Exercise aim —
Pictures are not part of the copy; repeat everything else in the records exactly.

Material supplied —
# # # # #

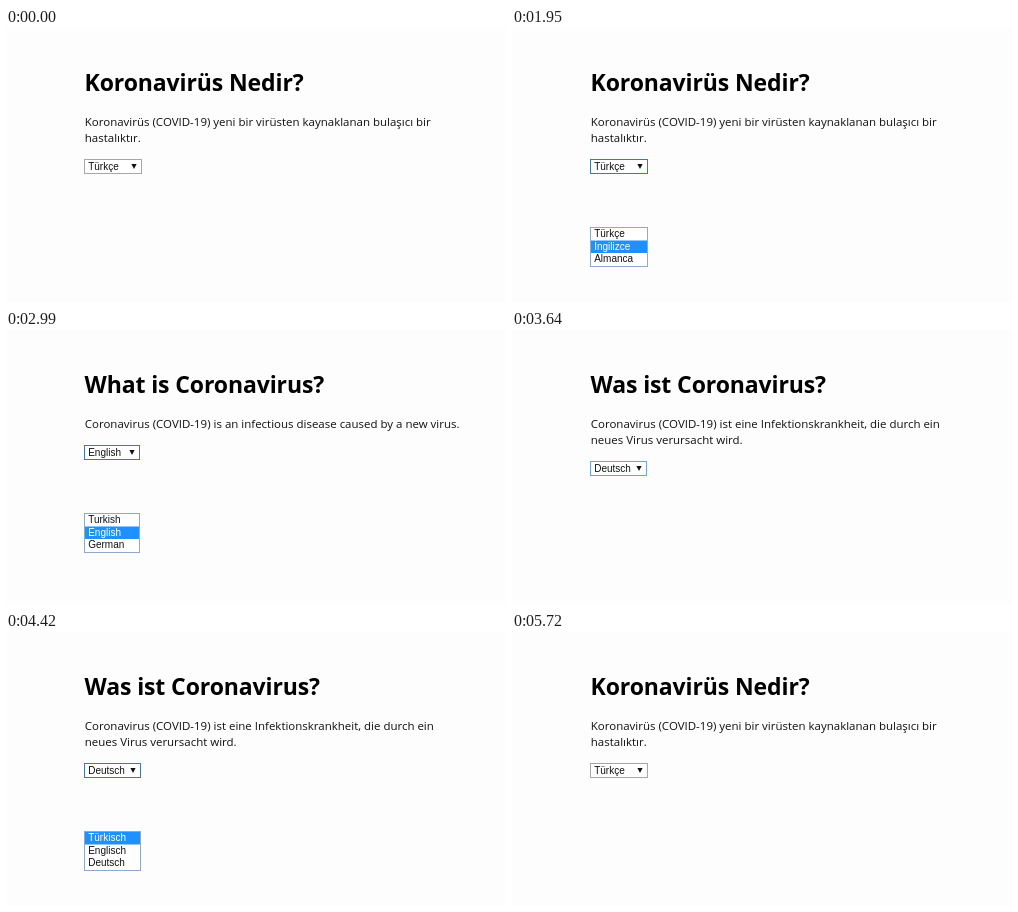
Animation, 500 px wide and 274 px high, one loop 5850 ms. Source, as an HTML page:

```html
<!DOCTYPE html>
<html lang="en">
<head>
<meta charset="utf-8">
<title>Language select</title>
<style>
html, body { margin: 0; width: 100%; height: 100%; overflow: hidden; background: #fdfdfd; }
svg { display: block; width: 500px; height: 274px; }
text { fill: #111; white-space: pre; }
.title { font: 700 23px "Open Sans", "Noto Sans", sans-serif; letter-spacing: -.11px; fill: #000; }
.body { font: 400 11.49px "Open Sans", "Noto Sans", sans-serif; }
.ui { font: 400 10px "Liberation Sans", Arial, sans-serif; }
</style>
</head>
<body>
<svg id="stage" viewBox="0 0 500 274"></svg>
<script>
const LOOP = 5850;
const PAGES = {
  tr: {
    title: 'Koronavirüs Nedir?',
    lines: ['Koronavirüs (COVID-19) yeni bir virüsten kaynaklanan bulaşıcı bir', 'hastalıktır.'],
    label: 'Türkçe', width: 57, options: ['Türkçe', 'İngilizce', 'Almanca']
  },
  en: {
    title: 'What is Coronavirus?',
    lines: ['Coronavirus (COVID-19) is an infectious disease caused by a new virus.'],
    label: 'English', width: 55, options: ['Turkish', 'English', 'German']
  },
  de: {
    title: 'Was ist Coronavirus?',
    lines: ['Coronavirus (COVID-19) ist eine Infektionskrankheit, die durch ein', 'neues Virus verursacht wird.'],
    label: 'Deutsch', width: 56, options: ['Türkisch', 'Englisch', 'Deutsch']
  }
};
const BORDER = { idle: '#a6a6a6', hover: '#595959', focus: '#6fa3e0', active: '#3f78b8' };

// [start ms, page, border, highlighted option if the list is open]
const STEPS = [
  [0, 'tr', 'idle'],
  [1300, 'tr', 'hover'],
  [1560, 'tr', 'active', 0],
  [1950, 'tr', 'active', 1],
  [2340, 'en', 'focus'],
  [2730, 'en', 'active'],
  [2860, 'en', 'active', 1],
  [3250, 'en', 'active', 2],
  [3640, 'de', 'focus'],
  [3770, 'de', 'active'],
  [4160, 'de', 'active', 2],
  [4290, 'de', 'active', 1],
  [4420, 'de', 'active', 0],
  [4810, 'tr', 'focus'],
  [5720, 'tr', 'idle']
];

const text = (cls, x, y, s, fill) =>
  `<text class="${cls}" x="${x}" y="${y}"${fill ? ` style="fill:${fill}"` : ''}>${s}</text>`;
const box = (x, y, w, h, fill, stroke = 'none') =>
  `<rect x="${x}" y="${y}" width="${w}" height="${h}" fill="${fill}" stroke="${stroke}"/>`;

function list(page, top, picked) {
  const row = 12.5;
  return box(78.5, top + .5, page.width, 39, '#fff', '#8fa9cc') +
    page.options.map((name, i) => {
      const y = top + 1 + i * row, on = i === picked;
      return (on ? box(79, y, page.width - 1, row, '#1e90ff') : '') +
        text('ui', 82.2, y + 9, name, on && '#fff');
    }).join('');
}

function draw([, key, border, picked]) {
  const page = PAGES[key];
  const top = 99 + 16 * page.lines.length;
  const ax = 78 + page.width - 7, ay = top + 5;
  return text('title', 78.5, 63, page.title) +
    page.lines.map((s, i) => text('body', 78.8, 98 + 16 * i, s)).join('') +
    box(78.5, top + .5, page.width, 14, '#fff', BORDER[border]) +
    text('ui', 82.2, top + 11, page.label) +
    `<path d="M${ax - 2.6} ${ay}h5.2l-2.6 5z" fill="#111"/>` +
    (picked === undefined ? '' : list(page, top + 68, picked));
}

const stage = document.getElementById('stage');
let shown;
function tick(now) {
  const t = now % LOOP;
  const step = STEPS.findLast(s => s[0] <= t);
  if (step !== shown) stage.innerHTML = draw(shown = step);
  requestAnimationFrame(tick);
}
tick(0);
</script>
</body>
</html>
```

# # # # #

Exercise result —
Animation, 500 px wide and 274 px high, one loop 5850 ms. Source, as an HTML page:

```html
<!DOCTYPE html>
<html lang="en">
<head>
<meta charset="utf-8">
<title>Language select</title>
<style>
html, body { margin: 0; width: 100%; height: 100%; overflow: hidden; background: #fdfdfd; }
svg { display: block; width: 500px; height: 274px; }
text { fill: #111; white-space: pre; }
.title { font: 700 23px "Open Sans", "Noto Sans", sans-serif; letter-spacing: -.11px; fill: #000; }
.body { font: 400 11.49px "Open Sans", "Noto Sans", sans-serif; }
.ui { font: 400 10px "Liberation Sans", Arial, sans-serif; }
</style>
</head>
<body>
<svg id="stage" viewBox="0 0 500 274"></svg>
<script>
const LOOP = 5850;
const PAGES = {
  tr: {
    title: 'Koronavirüs Nedir?',
    lines: ['Koronavirüs (COVID-19) yeni bir virüsten kaynaklanan bulaşıcı bir', 'hastalıktır.'],
    label: 'Türkçe', width: 57, options: ['Türkçe', 'İngilizce', 'Almanca']
  },
  en: {
    title: 'What is Coronavirus?',
    lines: ['Coronavirus (COVID-19) is an infectious disease caused by a new virus.'],
    label: 'English', width: 55, options: ['Turkish', 'English', 'German']
  },
  de: {
    title: 'Was ist Coronavirus?',
    lines: ['Coronavirus (COVID-19) ist eine Infektionskrankheit, die durch ein', 'neues Virus verursacht wird.'],
    label: 'Deutsch', width: 56, options: ['Türkisch', 'Englisch', 'Deutsch']
  }
};
const BORDER = { idle: '#a6a6a6', hover: '#595959', focus: '#6fa3e0', active: '#3f78b8' };

// [start ms, page, border, highlighted option if the list is open]
const STEPS = [
  [0, 'tr', 'idle'],
  [1300, 'tr', 'hover'],
  [1560, 'tr', 'active', 0],
  [1950, 'tr', 'active', 1],
  [2340, 'en', 'focus'],
  [2730, 'en', 'active'],
  [2860, 'en', 'active', 1],
  [3250, 'en', 'active', 2],
  [3640, 'de', 'focus'],
  [3770, 'de', 'active'],
  [4160, 'de', 'active', 2],
  [4290, 'de', 'active', 1],
  [4420, 'de', 'active', 0],
  [4810, 'tr', 'focus'],
  [5720, 'tr', 'idle']
];

const text = (cls, x, y, s, fill) =>
  `<text class="${cls}" x="${x}" y="${y}"${fill ? ` style="fill:${fill}"` : ''}>${s}</text>`;
const box = (x, y, w, h, fill, stroke = 'none') =>
  `<rect x="${x}" y="${y}" width="${w}" height="${h}" fill="${fill}" stroke="${stroke}"/>`;

function list(page, top, picked) {
  const row = 12.5;
  return box(78.5, top + .5, page.width, 39, '#fff', '#8fa9cc') +
    page.options.map((name, i) => {
      const y = top + 1 + i * row, on = i === picked;
      return (on ? box(79, y, page.width - 1, row, '#1e90ff') : '') +
        text('ui', 82.2, y + 9, name, on && '#fff');
    }).join('');
}

function draw([, key, border, picked]) {
  const page = PAGES[key];
  const top = 99 + 16 * page.lines.length;
  const ax = 78 + page.width - 7, ay = top + 5;
  return text('title', 78.5, 63, page.title) +
    page.lines.map((s, i) => text('body', 78.8, 98 + 16 * i, s)).join('') +
    box(78.5, top + .5, page.width, 14, '#fff', BORDER[border]) +
    text('ui', 82.2, top + 11, page.label) +
    `<path d="M${ax - 2.6} ${ay}h5.2l-2.6 5z" fill="#111"/>` +
    (picked === undefined ? '' : list(page, top + 68, picked));
}

const stage = document.getElementById('stage');
let shown;
function tick(now) {
  const t = now % LOOP;
  const step = STEPS.findLast(s => s[0] <= t);
  if (step !== shown) stage.innerHTML = draw(shown = step);
  requestAnimationFrame(tick);
}
tick(0);
</script>
</body>
</html>
```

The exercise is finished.